─── EXERCISE INPUTS
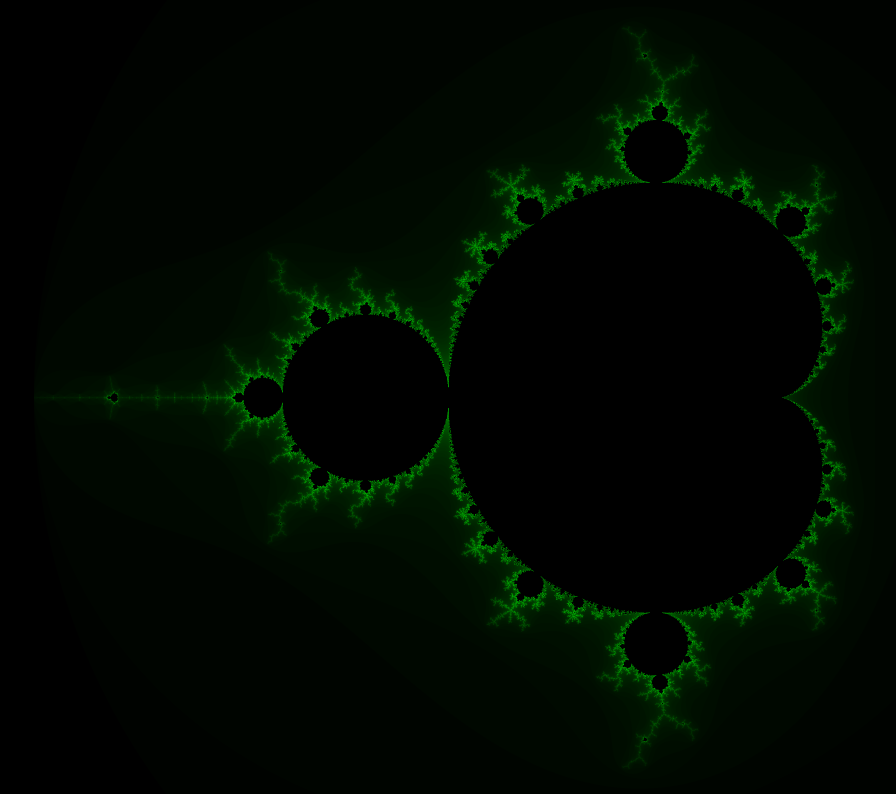
Write a Shadertoy shader that draws this background.

```glsl
// Mandelbrot set in black, ringed by a green filigree on a near-black field.
// Each point iterates z = z*z + c; its escape count sets the green level,
// and a small grid of samples per pixel smooths the fine edges.

const vec2 VIEW_MIN = vec2(-2.102, -1.198);   // lower left of the complex plane
const vec2 VIEW_MAX = vec2(0.598, 1.202);     // upper right of the complex plane
const int MAX_STEPS = 100;                    // orbits lasting this long stay black
const float ESCAPE_RADIUS = 2.0;
const int GRID = 3;                           // samples per pixel side
const vec3 GLOW = vec3(0.0, 1.0, 0.0);        // colour of the slowest escape

// True inside the main cardioid or the disc to its left, which never escape.
bool inMainBody(vec2 c) {
    float y2 = c.y * c.y;
    float fromCusp = c.x - 0.25;
    float q = fromCusp * fromCusp + y2;
    bool inCardioid = q * (q + fromCusp) < 0.25 * y2;
    bool inDisc = (c.x + 1.0) * (c.x + 1.0) + y2 < 0.0625;
    return inCardioid || inDisc;
}

// Escape count scaled to 0..1, or zero for points that stay bounded.
float escapeLevel(vec2 c) {
    if (inMainBody(c)) return 0.0;
    vec2 z = c;
    for (int i = 0; i < MAX_STEPS; i++) {
        if (dot(z, z) > ESCAPE_RADIUS * ESCAPE_RADIUS)
            return float(i) / float(MAX_STEPS);
        z = vec2(z.x * z.x - z.y * z.y, 2.0 * z.x * z.y) + c;
    }
    return 0.0;
}

void mainImage(out vec4 fragColor, in vec2 fragCoord) {
    // Average a regular grid of samples across the pixel.
    float level = 0.0;
    for (int j = 0; j < GRID; j++) {
        for (int i = 0; i < GRID; i++) {
            vec2 offset = (vec2(i, j) + 0.5) / float(GRID) - 0.5;
            vec2 uv = (fragCoord + offset) / iResolution.xy;
            level += escapeLevel(mix(VIEW_MIN, VIEW_MAX, uv));
        }
    }
    level /= float(GRID * GRID);

    fragColor = vec4(GLOW * level, 1.0);
}
```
──────
_TASK INSTRUCTIONS_. Without the pictures, write out every entry exactly as it appears.

_EXPECTED ANSWER_.
Write a Shadertoy shader that draws this background.

```glsl
// Mandelbrot set in black, ringed by a green filigree on a near-black field.
// Each point iterates z = z*z + c; its escape count sets the green level,
// and a small grid of samples per pixel smooths the fine edges.

const vec2 VIEW_MIN = vec2(-2.102, -1.198);   // lower left of the complex plane
const vec2 VIEW_MAX = vec2(0.598, 1.202);     // upper right of the complex plane
const int MAX_STEPS = 100;                    // orbits lasting this long stay black
const float ESCAPE_RADIUS = 2.0;
const int GRID = 3;                           // samples per pixel side
const vec3 GLOW = vec3(0.0, 1.0, 0.0);        // colour of the slowest escape

// True inside the main cardioid or the disc to its left, which never escape.
bool inMainBody(vec2 c) {
    float y2 = c.y * c.y;
    float fromCusp = c.x - 0.25;
    float q = fromCusp * fromCusp + y2;
    bool inCardioid = q * (q + fromCusp) < 0.25 * y2;
    bool inDisc = (c.x + 1.0) * (c.x + 1.0) + y2 < 0.0625;
    return inCardioid || inDisc;
}

// Escape count scaled to 0..1, or zero for points that stay bounded.
float escapeLevel(vec2 c) {
    if (inMainBody(c)) return 0.0;
    vec2 z = c;
    for (int i = 0; i < MAX_STEPS; i++) {
        if (dot(z, z) > ESCAPE_RADIUS * ESCAPE_RADIUS)
            return float(i) / float(MAX_STEPS);
        z = vec2(z.x * z.x - z.y * z.y, 2.0 * z.x * z.y) + c;
    }
    return 0.0;
}

void mainImage(out vec4 fragColor, in vec2 fragCoord) {
    // Average a regular grid of samples across the pixel.
    float level = 0.0;
    for (int j = 0; j < GRID; j++) {
        for (int i = 0; i < GRID; i++) {
            vec2 offset = (vec2(i, j) + 0.5) / float(GRID) - 0.5;
            vec2 uv = (fragCoord + offset) / iResolution.xy;
            level += escapeLevel(mix(VIEW_MIN, VIEW_MAX, uv));
        }
    }
    level /= float(GRID * GRID);

    fragColor = vec4(GLOW * level, 1.0);
}
```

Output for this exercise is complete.